Why are OEM Alloy Wheels so important?
Do you want your car’s performance to be top of the line? Would you like full control of your car? Of course you do, which is why you need Original Alloy Rims. Of course the engine is a HUGE part of the well-being of your car, but so are your Factory Wheels. Who would’ve thought, huh? I always thought they just came with the car & there; but apparently they contribute to so much more than people think.
Okay; so before Alloy wheels came along, there were Steel Wheels that came on cars which made the car have unnecessary weight and pretty much slowed the car down. There are still some Steel Rims today that tend to slow the car down, but it’s pretty much just a power to weight ratio if you compare it to a vehicle that has regular Factory Alloy Rims.

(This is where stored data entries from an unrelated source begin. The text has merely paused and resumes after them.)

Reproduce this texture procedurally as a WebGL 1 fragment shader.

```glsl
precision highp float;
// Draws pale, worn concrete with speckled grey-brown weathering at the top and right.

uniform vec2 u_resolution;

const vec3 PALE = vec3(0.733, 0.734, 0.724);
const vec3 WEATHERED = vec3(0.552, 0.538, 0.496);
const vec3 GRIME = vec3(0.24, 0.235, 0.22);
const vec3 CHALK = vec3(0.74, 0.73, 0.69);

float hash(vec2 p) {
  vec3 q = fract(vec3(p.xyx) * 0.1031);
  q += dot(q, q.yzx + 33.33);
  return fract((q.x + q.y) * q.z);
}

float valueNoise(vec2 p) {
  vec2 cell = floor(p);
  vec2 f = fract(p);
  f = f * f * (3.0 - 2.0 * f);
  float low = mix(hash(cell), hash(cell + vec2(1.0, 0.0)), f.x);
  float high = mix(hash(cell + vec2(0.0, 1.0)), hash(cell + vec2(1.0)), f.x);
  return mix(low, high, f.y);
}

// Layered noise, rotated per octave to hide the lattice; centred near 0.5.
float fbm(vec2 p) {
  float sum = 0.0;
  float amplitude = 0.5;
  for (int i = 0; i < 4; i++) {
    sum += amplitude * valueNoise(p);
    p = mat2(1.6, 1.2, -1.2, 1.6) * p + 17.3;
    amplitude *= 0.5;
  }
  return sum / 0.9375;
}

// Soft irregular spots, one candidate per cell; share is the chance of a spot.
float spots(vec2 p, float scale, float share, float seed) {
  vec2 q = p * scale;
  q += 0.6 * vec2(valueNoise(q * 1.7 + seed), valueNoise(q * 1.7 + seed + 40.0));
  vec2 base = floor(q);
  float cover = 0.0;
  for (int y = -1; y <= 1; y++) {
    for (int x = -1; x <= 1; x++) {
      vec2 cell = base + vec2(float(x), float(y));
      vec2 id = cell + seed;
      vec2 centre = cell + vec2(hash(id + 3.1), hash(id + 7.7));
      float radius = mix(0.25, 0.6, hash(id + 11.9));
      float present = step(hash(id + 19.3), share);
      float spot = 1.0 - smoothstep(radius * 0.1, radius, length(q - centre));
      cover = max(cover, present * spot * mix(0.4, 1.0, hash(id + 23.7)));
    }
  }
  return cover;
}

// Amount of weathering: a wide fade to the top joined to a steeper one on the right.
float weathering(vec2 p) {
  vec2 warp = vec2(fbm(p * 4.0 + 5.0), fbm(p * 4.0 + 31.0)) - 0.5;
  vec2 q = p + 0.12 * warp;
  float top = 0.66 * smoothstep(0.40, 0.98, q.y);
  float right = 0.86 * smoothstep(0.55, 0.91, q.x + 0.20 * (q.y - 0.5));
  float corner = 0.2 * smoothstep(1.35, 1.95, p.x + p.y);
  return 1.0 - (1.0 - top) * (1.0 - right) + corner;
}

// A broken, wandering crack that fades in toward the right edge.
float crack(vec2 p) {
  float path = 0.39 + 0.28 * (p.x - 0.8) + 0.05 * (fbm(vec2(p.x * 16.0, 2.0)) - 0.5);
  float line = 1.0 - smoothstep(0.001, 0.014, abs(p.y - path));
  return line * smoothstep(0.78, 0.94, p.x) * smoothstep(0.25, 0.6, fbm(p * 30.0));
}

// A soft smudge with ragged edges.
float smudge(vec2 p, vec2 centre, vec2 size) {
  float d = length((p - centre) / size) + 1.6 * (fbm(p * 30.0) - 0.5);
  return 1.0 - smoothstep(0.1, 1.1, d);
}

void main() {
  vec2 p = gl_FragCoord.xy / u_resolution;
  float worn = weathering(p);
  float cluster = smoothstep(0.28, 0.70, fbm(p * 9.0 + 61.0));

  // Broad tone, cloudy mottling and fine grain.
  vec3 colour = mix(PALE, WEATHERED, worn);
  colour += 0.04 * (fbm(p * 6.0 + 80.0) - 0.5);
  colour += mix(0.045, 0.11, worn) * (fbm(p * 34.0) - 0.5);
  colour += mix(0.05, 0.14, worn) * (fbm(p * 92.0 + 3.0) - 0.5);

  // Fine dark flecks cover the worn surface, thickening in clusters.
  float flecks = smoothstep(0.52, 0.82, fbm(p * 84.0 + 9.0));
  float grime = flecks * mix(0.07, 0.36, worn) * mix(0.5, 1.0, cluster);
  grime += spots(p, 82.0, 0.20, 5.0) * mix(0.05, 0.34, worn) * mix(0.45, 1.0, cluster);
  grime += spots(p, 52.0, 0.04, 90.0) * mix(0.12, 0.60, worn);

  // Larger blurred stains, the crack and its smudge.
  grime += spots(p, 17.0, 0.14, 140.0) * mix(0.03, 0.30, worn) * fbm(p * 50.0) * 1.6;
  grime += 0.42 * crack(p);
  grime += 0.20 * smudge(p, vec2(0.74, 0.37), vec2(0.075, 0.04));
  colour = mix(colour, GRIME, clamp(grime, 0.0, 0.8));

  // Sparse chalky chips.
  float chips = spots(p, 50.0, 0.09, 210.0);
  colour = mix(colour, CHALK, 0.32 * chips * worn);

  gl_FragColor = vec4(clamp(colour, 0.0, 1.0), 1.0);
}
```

The rims that you see on today’s cars are more aerodynamic and tend to be lighter so that the vehicle can function to its full potential. They are the typical option for the automotive market today considering they improve mileage and disperse of heat faster than regular steel rims.
When a driver upgrades their rim a size or two, not only does it make the car look extremely nice; but it also upgrades the production of the vehicle that they are driving. The term is considered to be “Plus Sizing”, which pretty much makes sense. Plus Sizing is something that benefits the driver & the Factory Wheel-it gives the driver better control of the car when he or she is steering; especially when they approach tight or small corners. Let us take an example; shall we? Say you want to get Infiniti Q45 Wheels -the Chrome ones-those are 18” x 17.5”. All custom Alloy OEM Rims, including chrome, all consist of magnesium that happen to be x-rayed and put over heat so that way, they have a better look and are subject to be more resistant to accidents or cracks that may happen while you are diving carefully.
Don’t get me wrong, I’m sure that the Factory Wheels you have on your car right now are the ones that you’ve always wanted; but did it ever occur to you that they might be slowing you down instead of having your car work to it’s capacity? Neither did I.
1. Bailey, Jennifer. “Car Rims”. Ezine Articles. 1 March 2010. <http://ezinearticles.com/?Car-Rims&id=221750>